◆ Work item: For each line below with the word "pixel", write out a copy.

■ ■ ■ ■

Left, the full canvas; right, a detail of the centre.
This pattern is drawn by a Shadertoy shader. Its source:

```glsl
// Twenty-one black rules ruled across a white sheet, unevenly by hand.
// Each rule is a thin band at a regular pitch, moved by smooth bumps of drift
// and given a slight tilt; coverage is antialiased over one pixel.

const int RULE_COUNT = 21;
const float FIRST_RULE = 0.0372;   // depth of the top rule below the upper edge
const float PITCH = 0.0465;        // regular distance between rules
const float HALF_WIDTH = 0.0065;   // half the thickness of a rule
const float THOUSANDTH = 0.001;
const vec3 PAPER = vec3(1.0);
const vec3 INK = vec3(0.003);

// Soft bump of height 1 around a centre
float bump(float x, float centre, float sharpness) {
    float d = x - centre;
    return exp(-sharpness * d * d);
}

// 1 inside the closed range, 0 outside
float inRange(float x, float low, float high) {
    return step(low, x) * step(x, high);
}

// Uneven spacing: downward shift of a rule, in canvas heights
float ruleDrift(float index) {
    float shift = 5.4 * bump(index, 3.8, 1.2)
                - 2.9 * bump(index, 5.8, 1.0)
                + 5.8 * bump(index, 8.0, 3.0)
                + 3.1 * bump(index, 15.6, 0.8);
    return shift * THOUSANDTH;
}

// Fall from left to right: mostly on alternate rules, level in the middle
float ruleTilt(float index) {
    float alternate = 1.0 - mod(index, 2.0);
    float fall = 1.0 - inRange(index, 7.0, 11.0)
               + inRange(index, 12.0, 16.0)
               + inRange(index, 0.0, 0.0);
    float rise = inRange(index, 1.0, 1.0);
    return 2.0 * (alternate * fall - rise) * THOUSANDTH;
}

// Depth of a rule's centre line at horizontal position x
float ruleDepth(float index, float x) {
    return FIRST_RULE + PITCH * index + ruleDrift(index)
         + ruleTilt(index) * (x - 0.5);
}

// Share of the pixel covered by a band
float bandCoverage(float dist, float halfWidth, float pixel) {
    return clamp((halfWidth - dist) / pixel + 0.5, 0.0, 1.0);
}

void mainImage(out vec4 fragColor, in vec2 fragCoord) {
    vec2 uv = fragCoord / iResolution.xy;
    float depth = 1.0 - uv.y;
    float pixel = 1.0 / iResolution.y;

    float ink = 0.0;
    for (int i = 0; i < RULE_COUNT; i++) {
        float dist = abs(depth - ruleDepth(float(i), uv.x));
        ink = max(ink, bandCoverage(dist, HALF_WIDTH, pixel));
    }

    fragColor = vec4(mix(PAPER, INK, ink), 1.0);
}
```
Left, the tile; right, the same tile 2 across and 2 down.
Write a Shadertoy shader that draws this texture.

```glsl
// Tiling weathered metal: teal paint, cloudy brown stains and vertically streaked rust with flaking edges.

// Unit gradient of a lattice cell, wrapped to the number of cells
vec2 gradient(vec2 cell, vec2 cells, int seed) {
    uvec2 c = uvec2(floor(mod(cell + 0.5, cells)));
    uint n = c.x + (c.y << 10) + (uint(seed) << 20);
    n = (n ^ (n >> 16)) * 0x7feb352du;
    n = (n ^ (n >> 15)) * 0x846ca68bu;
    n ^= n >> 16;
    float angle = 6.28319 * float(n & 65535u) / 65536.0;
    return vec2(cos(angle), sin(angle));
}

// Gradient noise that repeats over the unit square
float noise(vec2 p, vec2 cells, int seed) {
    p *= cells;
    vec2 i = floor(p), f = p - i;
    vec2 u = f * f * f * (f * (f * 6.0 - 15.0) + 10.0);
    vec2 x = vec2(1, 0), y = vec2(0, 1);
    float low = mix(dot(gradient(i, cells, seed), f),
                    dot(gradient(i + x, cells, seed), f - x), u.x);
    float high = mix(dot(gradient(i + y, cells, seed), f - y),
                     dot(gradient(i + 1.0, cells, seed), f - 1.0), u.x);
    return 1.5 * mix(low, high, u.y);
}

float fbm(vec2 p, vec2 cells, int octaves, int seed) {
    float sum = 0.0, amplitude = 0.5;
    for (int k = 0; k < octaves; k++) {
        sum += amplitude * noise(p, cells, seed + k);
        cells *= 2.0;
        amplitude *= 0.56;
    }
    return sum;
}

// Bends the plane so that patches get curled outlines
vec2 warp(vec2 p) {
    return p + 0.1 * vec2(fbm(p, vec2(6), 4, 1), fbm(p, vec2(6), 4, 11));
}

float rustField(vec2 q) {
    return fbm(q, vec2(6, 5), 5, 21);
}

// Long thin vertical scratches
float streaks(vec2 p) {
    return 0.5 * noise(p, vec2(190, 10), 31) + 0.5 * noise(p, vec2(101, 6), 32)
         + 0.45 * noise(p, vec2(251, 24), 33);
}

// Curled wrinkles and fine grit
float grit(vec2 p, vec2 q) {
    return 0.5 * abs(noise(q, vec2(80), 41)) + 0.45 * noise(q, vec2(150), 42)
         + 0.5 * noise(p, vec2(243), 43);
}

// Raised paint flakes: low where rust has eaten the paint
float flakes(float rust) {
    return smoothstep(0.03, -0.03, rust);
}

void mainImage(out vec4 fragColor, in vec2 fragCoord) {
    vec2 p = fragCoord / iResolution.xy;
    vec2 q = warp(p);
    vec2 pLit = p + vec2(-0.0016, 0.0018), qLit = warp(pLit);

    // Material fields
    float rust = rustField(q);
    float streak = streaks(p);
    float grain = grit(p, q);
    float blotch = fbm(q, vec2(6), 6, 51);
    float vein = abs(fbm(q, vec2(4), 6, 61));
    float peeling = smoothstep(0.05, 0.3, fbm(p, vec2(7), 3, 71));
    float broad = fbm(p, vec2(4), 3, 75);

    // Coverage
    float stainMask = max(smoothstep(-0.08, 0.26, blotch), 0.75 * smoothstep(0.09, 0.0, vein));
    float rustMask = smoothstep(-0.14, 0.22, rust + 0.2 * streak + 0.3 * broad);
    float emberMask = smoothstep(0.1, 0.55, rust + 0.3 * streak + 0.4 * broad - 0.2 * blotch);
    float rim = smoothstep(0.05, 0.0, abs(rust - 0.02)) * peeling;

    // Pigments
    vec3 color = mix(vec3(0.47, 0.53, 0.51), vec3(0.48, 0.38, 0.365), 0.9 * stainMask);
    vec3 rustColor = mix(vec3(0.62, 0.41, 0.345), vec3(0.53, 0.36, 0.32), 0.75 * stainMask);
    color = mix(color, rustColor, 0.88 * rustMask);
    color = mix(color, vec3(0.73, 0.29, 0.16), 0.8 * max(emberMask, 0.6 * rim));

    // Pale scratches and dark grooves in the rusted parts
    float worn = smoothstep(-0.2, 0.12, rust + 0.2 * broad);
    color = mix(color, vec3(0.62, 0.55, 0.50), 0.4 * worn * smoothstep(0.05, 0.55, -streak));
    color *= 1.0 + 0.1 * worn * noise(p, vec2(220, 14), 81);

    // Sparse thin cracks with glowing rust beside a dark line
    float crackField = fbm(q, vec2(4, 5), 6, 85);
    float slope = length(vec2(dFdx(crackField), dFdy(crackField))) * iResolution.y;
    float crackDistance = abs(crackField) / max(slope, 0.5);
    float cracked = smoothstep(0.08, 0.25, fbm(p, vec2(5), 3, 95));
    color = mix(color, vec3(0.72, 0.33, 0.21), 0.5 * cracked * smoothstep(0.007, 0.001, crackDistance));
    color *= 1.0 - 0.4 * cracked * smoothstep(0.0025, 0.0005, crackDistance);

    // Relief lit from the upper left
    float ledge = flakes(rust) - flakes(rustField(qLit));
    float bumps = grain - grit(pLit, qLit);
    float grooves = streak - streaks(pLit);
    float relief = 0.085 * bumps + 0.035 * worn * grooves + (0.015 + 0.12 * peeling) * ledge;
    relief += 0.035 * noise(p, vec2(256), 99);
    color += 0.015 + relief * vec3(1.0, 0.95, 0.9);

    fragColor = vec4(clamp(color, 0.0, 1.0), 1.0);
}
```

■ ■ ■ ■

◆ Task result:
// and given a slight tilt; coverage is antialiased over one pixel.
// Share of the pixel covered by a band
float bandCoverage(float dist, float halfWidth, float pixel) {
    return clamp((halfWidth - dist) / pixel + 0.5, 0.0, 1.0);
    float pixel = 1.0 / iResolution.y;
        ink = max(ink, bandCoverage(dist, HALF_WIDTH, pixel));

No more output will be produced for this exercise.